MD5 is just a one-way decoding function (I won't explain how it works 'cause it's available in online documentation), which takes some clear value and creates a decoded value of it, which is always 128 bits long (or 32 alphanumerical chars long).
Checksum, incl.
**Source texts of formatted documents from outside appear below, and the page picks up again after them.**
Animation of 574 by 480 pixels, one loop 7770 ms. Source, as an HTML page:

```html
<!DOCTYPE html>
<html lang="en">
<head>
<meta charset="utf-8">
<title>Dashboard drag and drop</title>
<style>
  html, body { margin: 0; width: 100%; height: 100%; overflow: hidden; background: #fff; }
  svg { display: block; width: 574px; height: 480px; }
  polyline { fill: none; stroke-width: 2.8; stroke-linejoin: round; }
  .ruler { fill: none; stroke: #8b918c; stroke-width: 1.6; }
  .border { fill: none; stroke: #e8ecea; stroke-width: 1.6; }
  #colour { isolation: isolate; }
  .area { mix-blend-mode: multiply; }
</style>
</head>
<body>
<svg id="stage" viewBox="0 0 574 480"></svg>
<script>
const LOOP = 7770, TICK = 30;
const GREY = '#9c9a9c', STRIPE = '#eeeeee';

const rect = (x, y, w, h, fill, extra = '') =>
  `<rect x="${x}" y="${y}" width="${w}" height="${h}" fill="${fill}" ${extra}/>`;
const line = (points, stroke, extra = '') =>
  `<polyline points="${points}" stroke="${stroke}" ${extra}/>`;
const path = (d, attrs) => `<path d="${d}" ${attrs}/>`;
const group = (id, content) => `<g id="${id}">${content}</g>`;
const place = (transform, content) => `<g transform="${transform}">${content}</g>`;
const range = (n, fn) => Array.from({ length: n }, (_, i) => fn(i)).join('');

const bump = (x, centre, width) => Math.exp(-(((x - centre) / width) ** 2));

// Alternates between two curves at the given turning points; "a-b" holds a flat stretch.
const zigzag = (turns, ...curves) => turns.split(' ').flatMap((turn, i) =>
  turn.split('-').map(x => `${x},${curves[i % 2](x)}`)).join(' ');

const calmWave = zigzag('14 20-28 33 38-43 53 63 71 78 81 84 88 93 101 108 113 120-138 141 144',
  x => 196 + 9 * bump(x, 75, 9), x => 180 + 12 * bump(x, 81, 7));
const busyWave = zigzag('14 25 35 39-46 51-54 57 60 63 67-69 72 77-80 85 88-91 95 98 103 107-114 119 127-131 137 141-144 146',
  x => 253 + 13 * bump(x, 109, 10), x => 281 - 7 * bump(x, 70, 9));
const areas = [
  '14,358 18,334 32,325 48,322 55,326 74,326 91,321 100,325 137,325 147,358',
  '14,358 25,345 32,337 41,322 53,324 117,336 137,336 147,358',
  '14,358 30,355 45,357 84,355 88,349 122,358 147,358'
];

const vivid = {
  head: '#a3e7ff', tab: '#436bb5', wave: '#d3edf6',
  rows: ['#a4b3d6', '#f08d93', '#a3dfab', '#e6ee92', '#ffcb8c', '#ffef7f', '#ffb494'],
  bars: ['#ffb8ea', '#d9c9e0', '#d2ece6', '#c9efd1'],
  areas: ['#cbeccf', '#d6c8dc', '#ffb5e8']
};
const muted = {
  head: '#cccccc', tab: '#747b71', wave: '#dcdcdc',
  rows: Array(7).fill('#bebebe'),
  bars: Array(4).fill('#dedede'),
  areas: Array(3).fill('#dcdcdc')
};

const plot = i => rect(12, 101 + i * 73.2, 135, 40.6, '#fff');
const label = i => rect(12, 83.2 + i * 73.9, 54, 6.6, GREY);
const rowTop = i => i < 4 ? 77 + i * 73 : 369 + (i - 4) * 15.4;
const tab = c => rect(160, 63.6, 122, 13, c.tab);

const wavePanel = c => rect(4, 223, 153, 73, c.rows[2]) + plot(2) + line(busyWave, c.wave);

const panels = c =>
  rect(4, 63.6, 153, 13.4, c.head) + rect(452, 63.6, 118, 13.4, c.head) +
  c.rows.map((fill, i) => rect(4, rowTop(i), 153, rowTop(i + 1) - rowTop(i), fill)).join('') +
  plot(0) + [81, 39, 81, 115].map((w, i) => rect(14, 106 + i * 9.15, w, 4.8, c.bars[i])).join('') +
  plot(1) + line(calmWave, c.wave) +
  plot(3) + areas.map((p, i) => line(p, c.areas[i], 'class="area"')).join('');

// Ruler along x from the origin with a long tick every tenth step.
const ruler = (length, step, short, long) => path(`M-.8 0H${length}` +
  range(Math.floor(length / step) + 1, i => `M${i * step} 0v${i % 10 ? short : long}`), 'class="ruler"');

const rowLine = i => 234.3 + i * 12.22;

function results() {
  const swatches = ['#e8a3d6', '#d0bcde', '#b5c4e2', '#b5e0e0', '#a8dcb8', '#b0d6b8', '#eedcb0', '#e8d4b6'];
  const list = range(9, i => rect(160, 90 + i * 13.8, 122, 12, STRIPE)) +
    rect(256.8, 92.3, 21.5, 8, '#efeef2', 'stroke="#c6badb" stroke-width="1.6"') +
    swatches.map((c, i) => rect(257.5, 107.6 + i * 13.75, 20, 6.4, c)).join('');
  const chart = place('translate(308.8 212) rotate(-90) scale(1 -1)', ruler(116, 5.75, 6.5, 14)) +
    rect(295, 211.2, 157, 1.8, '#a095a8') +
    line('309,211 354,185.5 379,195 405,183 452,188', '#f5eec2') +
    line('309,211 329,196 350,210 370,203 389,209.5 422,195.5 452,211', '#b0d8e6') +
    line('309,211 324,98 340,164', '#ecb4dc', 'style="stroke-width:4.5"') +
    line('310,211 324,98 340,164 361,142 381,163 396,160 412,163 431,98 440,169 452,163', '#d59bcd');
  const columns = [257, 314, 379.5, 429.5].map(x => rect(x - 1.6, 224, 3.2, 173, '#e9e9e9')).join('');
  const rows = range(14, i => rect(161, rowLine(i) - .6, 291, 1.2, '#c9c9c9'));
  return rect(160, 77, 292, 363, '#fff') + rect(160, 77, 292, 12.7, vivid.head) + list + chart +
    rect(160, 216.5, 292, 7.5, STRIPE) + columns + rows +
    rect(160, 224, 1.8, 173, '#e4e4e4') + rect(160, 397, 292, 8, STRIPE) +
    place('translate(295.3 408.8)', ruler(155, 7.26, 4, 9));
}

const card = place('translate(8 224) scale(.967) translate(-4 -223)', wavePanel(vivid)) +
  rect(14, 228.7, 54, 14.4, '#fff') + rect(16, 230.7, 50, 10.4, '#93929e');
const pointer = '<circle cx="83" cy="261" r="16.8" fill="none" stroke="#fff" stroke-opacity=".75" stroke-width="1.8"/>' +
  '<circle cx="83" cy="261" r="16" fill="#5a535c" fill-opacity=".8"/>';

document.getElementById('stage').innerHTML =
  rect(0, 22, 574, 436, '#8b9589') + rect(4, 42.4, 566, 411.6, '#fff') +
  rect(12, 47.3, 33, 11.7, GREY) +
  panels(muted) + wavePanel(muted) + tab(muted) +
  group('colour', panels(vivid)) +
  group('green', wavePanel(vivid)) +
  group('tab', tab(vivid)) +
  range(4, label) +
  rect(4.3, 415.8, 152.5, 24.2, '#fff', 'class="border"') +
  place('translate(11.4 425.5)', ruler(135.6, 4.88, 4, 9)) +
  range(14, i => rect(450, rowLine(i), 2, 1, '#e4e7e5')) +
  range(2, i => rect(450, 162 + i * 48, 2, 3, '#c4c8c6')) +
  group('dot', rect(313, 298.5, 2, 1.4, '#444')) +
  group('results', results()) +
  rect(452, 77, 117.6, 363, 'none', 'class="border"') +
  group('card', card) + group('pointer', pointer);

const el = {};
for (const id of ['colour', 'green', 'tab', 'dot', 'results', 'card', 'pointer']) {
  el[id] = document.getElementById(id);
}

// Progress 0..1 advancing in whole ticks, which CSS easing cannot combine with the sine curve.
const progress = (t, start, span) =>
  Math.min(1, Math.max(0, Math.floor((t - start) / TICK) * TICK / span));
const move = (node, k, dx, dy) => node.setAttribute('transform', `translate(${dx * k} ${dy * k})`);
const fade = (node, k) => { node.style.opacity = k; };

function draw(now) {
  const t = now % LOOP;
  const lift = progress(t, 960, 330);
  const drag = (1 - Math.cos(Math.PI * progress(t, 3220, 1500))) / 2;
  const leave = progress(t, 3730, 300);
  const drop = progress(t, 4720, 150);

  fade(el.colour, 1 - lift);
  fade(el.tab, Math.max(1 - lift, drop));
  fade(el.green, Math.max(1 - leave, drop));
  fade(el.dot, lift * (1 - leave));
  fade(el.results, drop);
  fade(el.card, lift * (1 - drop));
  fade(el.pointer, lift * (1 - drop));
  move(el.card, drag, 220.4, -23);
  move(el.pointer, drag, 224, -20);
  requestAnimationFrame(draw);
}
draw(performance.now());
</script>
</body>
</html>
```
MD5-checksum, means this generated value, and is used to distinguish any change to a file's contents; if we have a file A1, and even if 1 byte has been changed (so then the file becomes A2), then the checksums should be different for A1 and A2. Hash also could be used to compare values (for example, if password hashes are stored in database as MD5, there is a way to compare them by the user's input from a web form).
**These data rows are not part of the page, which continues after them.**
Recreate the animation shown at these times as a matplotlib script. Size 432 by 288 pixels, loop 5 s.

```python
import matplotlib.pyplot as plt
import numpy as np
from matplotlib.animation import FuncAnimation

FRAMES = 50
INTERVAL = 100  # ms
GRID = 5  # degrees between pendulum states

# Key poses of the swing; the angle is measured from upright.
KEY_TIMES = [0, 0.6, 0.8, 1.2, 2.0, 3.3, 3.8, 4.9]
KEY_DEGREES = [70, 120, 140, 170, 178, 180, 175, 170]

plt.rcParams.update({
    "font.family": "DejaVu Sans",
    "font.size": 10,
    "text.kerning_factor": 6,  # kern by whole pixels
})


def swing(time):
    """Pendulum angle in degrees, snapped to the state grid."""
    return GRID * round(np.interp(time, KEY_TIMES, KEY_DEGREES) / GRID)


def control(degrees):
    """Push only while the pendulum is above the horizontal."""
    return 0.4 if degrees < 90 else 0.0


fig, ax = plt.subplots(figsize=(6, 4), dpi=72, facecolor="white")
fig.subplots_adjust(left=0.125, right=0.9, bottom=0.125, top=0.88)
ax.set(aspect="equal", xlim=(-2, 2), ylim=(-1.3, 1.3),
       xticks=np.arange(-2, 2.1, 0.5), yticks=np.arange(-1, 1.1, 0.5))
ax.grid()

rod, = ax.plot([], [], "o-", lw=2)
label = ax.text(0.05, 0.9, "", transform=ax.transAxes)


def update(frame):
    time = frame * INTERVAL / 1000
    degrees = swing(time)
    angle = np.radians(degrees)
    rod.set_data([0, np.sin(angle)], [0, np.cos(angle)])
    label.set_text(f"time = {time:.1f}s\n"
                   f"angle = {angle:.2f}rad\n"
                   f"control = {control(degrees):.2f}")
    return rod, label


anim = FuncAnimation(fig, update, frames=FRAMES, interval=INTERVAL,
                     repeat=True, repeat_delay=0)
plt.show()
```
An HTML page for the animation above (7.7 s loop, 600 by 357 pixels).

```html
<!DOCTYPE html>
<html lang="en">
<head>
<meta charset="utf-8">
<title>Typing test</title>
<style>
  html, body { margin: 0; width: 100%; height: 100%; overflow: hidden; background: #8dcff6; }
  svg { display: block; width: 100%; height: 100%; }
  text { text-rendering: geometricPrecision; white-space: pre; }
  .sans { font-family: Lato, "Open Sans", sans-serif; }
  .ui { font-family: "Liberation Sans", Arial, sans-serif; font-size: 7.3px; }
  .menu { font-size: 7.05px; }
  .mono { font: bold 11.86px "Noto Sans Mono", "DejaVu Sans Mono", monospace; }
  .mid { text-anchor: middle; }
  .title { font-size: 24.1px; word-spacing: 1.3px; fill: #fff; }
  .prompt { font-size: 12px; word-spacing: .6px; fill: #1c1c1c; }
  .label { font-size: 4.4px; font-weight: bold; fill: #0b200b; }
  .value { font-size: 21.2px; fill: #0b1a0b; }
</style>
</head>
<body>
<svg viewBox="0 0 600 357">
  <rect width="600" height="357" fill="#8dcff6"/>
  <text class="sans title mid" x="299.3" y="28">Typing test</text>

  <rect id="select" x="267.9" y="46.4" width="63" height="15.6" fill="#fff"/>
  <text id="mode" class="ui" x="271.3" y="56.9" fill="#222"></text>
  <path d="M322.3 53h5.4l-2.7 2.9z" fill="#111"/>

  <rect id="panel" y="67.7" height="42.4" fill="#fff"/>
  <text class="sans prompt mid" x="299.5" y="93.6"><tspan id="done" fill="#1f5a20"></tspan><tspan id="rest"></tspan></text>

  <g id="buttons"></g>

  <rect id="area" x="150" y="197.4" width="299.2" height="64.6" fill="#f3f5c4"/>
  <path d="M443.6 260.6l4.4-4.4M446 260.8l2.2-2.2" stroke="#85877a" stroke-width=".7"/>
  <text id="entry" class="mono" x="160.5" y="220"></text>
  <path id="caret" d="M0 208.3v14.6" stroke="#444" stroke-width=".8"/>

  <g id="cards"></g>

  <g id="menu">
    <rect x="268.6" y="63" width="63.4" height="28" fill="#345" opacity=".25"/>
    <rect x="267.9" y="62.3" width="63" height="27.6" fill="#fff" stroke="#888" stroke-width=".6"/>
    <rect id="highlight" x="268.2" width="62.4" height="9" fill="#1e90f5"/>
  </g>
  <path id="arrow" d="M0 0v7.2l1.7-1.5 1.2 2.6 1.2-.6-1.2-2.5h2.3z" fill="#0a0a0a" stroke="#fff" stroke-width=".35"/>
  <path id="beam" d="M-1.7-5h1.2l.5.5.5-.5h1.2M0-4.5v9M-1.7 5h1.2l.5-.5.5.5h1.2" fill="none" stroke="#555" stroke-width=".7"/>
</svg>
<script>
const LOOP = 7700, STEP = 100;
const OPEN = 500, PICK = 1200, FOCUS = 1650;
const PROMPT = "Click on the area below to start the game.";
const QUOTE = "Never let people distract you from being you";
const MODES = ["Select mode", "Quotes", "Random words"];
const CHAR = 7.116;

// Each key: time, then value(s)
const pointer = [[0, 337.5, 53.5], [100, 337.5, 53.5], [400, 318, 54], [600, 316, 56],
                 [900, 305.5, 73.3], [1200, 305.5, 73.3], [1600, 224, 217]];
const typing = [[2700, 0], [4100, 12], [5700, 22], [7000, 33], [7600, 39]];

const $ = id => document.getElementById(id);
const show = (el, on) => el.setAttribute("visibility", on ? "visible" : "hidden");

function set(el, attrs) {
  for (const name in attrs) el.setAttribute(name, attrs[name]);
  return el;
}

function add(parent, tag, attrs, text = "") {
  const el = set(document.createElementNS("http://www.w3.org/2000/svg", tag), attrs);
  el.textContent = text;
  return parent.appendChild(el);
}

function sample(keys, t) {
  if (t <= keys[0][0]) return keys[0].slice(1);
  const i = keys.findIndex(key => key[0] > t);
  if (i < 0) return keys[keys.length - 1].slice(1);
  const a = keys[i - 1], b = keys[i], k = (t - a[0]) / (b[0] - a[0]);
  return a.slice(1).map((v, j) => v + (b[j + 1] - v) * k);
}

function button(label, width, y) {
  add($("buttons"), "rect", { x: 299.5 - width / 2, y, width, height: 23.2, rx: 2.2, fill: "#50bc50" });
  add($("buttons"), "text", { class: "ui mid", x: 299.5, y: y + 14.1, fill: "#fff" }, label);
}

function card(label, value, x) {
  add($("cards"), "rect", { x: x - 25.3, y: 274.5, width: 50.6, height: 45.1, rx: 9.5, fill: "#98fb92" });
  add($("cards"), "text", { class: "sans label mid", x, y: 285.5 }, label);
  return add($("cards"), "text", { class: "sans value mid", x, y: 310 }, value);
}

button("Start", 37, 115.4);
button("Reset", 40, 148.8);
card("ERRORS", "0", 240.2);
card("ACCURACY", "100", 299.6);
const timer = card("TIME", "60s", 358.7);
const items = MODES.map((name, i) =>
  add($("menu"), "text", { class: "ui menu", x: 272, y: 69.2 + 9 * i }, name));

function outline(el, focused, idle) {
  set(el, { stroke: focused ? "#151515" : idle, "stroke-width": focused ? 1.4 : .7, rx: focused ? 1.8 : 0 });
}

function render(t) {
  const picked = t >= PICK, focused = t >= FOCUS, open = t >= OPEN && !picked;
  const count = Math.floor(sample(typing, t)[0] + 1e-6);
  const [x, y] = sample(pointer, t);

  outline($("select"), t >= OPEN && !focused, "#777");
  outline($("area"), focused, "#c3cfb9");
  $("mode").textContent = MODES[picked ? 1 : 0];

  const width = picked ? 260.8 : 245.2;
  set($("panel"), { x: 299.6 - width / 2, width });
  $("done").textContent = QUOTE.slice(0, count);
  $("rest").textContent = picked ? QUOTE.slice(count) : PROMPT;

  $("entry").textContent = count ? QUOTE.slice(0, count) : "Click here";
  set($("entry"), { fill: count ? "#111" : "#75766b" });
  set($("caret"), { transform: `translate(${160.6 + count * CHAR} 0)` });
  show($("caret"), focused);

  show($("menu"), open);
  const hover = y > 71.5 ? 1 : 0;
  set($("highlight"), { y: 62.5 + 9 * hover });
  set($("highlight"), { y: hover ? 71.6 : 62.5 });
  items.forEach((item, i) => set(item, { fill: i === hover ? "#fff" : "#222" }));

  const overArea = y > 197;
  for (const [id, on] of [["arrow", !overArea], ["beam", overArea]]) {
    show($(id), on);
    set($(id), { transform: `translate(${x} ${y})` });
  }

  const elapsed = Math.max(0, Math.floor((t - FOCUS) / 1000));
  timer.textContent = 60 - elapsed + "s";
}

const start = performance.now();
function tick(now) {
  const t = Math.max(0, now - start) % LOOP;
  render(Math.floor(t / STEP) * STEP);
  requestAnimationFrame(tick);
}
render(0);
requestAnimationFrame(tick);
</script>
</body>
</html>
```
Unfortunately, MD5 is not ideal for some examples
; a collision could be produced for quite a lot of cases, and that makes this algorithm insecure.
Despite it still could be used for some "human" phrases, as longer and binary-difficult is the phrase, as more obvious collision could happen.